Information from environmental monitoring and research is interpreted and reported to the public by the media, educational institutions, state-of-the-environment reporting by governments, and by nongovernmental organizations. All of these sources of information help to improve ecological literacy, which eventually influences public attitudes. Informed opinions about the environment will then influence individual choices of lifestyle, which has important, mostly indirect effects on environmental quality. Public opinion also influences politicians and government administrators to more effectively manage and protect ecosystems.
Elzinga, Caryl L., et al. Monitoring Plant and Animal Populations. Malden, MA: Blackwell Science Inc., 2001.
Spellerberg, Ian F. and Martin W. Holdgate. Monitoring Ecological Change. Malden, MA: Blackwell Science Inc., 2005.
US Environmental Protection Agency. “Environmental Monitoring and Assessment Program (EMAP).” September 14th, 2006. <http://earth1.epa.gov/emap/> (accessed October 15, 2006).
National Science Foundation. “The US Long Term Ecological Research Network.” 2006. <http://www.lternet.edu/> (accessed October 15, 2006).
"Ecological Monitoring." The Gale Encyclopedia of Science. . Encyclopedia.com. (April 24, 2017). http://www.encyclopedia.com/science/encyclopedias-almanacs-transcripts-and-maps/ecological-monitoring
"Ecological Monitoring." The Gale Encyclopedia of Science. . Retrieved April 24, 2017 from Encyclopedia.com: http://www.encyclopedia.com/science/encyclopedias-almanacs-transcripts-and-maps/ecological-monitoring
Environmental monitoring detects changes in the health of an ecosystem and indicates whether conditions are improving, stable, or deteriorating. This quality, too large to gauge as a whole, is assessed by measuring indicators, which represent more complex characteristics. The concentration of sulfur dioxide , for example, is an indicator that reflects the presence of other air pollutants. The abundance of a predator indicates the health of the larger environment . Other indicators include metabolism , population, community, and landscape. All changes are compared to an ideal, pristine ecosystem. The SER (stressor-exposure-response) model, a simple but widely used tool in environmental monitoring, classifies indicators as one of three related types:

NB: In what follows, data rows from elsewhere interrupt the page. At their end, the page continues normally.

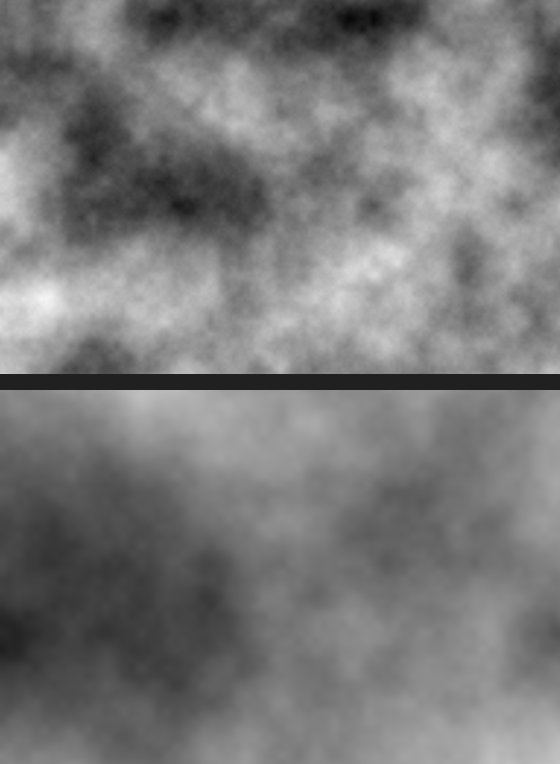
Top, the full canvas; bottom, a detail of the centre.
Give the GLSL for this texture, as a Shadertoy shader.

```glsl
// Soft grey clouds: fractal value noise with six octaves.

#define CELLS_PER_HEIGHT 4.0
#define OCTAVES 6
#define GAIN 0.525
#define LACUNARITY 2.0
#define MEAN_GREY 0.475
#define CONTRAST 1.27
#define CLOUD_ORIGIN vec2(0.0, 1.2)
#define OCTAVE_SHIFT vec2(17.0, 31.0)

// Sine-free hash of a lattice point, 0 to 1
float hash(vec2 cell) {
    vec3 h = fract(cell.xyx * 0.1031);
    h += dot(h, h.yzx + 33.33);
    return fract((h.x + h.y) * h.z);
}

// Random lattice values joined by smooth interpolation
float valueNoise(vec2 p) {
    vec2 cell = floor(p);
    vec2 f = fract(p);
    vec2 blend = f * f * (3.0 - 2.0 * f);
    float bottom = mix(hash(cell), hash(cell + vec2(1.0, 0.0)), blend.x);
    float top = mix(hash(cell + vec2(0.0, 1.0)), hash(cell + vec2(1.0, 1.0)), blend.x);
    return mix(bottom, top, blend.y);
}

// Octaves of falling size and strength, normalised to 0 to 1
float cloudDensity(vec2 p) {
    float sum = 0.0;
    float total = 0.0;
    float amplitude = 1.0;
    for (int i = 0; i < OCTAVES; i++) {
        sum += amplitude * valueNoise(p);
        total += amplitude;
        p = p * LACUNARITY + OCTAVE_SHIFT;
        amplitude *= GAIN;
    }
    return sum / total;
}

void mainImage(out vec4 fragColor, in vec2 fragCoord) {
    vec2 uv = fragCoord / iResolution.y;
    float density = cloudDensity(uv * CELLS_PER_HEIGHT + CLOUD_ORIGIN);

    // Centre the tones on the mean grey
    float grey = MEAN_GREY + CONTRAST * (density - 0.5);
    fragColor = vec4(vec3(clamp(grey, 0.0, 1.0)), 1.0);
}
```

- Stressors, which are agents of change associated with physical, chemical, or biological constraints on environmental processes and integrity. Many stressors are caused by humans, such as air pollution , the use of pesticides and other toxic substances, or habitat change caused by forest clearing. Stressors can also be natural processes, such as wildfire , hurricanes, volcanoes, and climate change.
- Exposure indicators, which link a stressor's intensity at any point in time to the cumulative dose received. Concentrations or accumulations of toxic substances are exposure indicators; so are clear-cutting and urbanization.
- Response indicators, which shows how organisms, communities, processes, or ecosystems react when exposed to a stressor. These include changes in physiology, productivity, or mortality , as well as changes in species diversity within communities and in rates of nutrient cycling.
The SER model is useful because it links ecological change with exposure to environmental stress . Its effectiveness is limited, however. The model is a simple one, so it cannot be used for complex environmental situations. Even with smaller-scale problems, the connections between stressor, exposure, and response are not understood in many cases, and additional research is required.
Environmental monitoring programs are usually one of two types, extensive or intensive. Extensive monitoring occurs at permanent, widely spaced locations, sometimes using remote-sensing techniques. It provides an overview of changes in the ecological character of the landscape, often detecting regional trends. It measures the effects of human activities like farming, forestry, mining, and urbanization. Information from extensive monitoring is often collected by the government to determine such variables as water and air quality , to calculate allowable forest harvests, set bag limits for hunting and fishing, and establish the production of agricultural commodities.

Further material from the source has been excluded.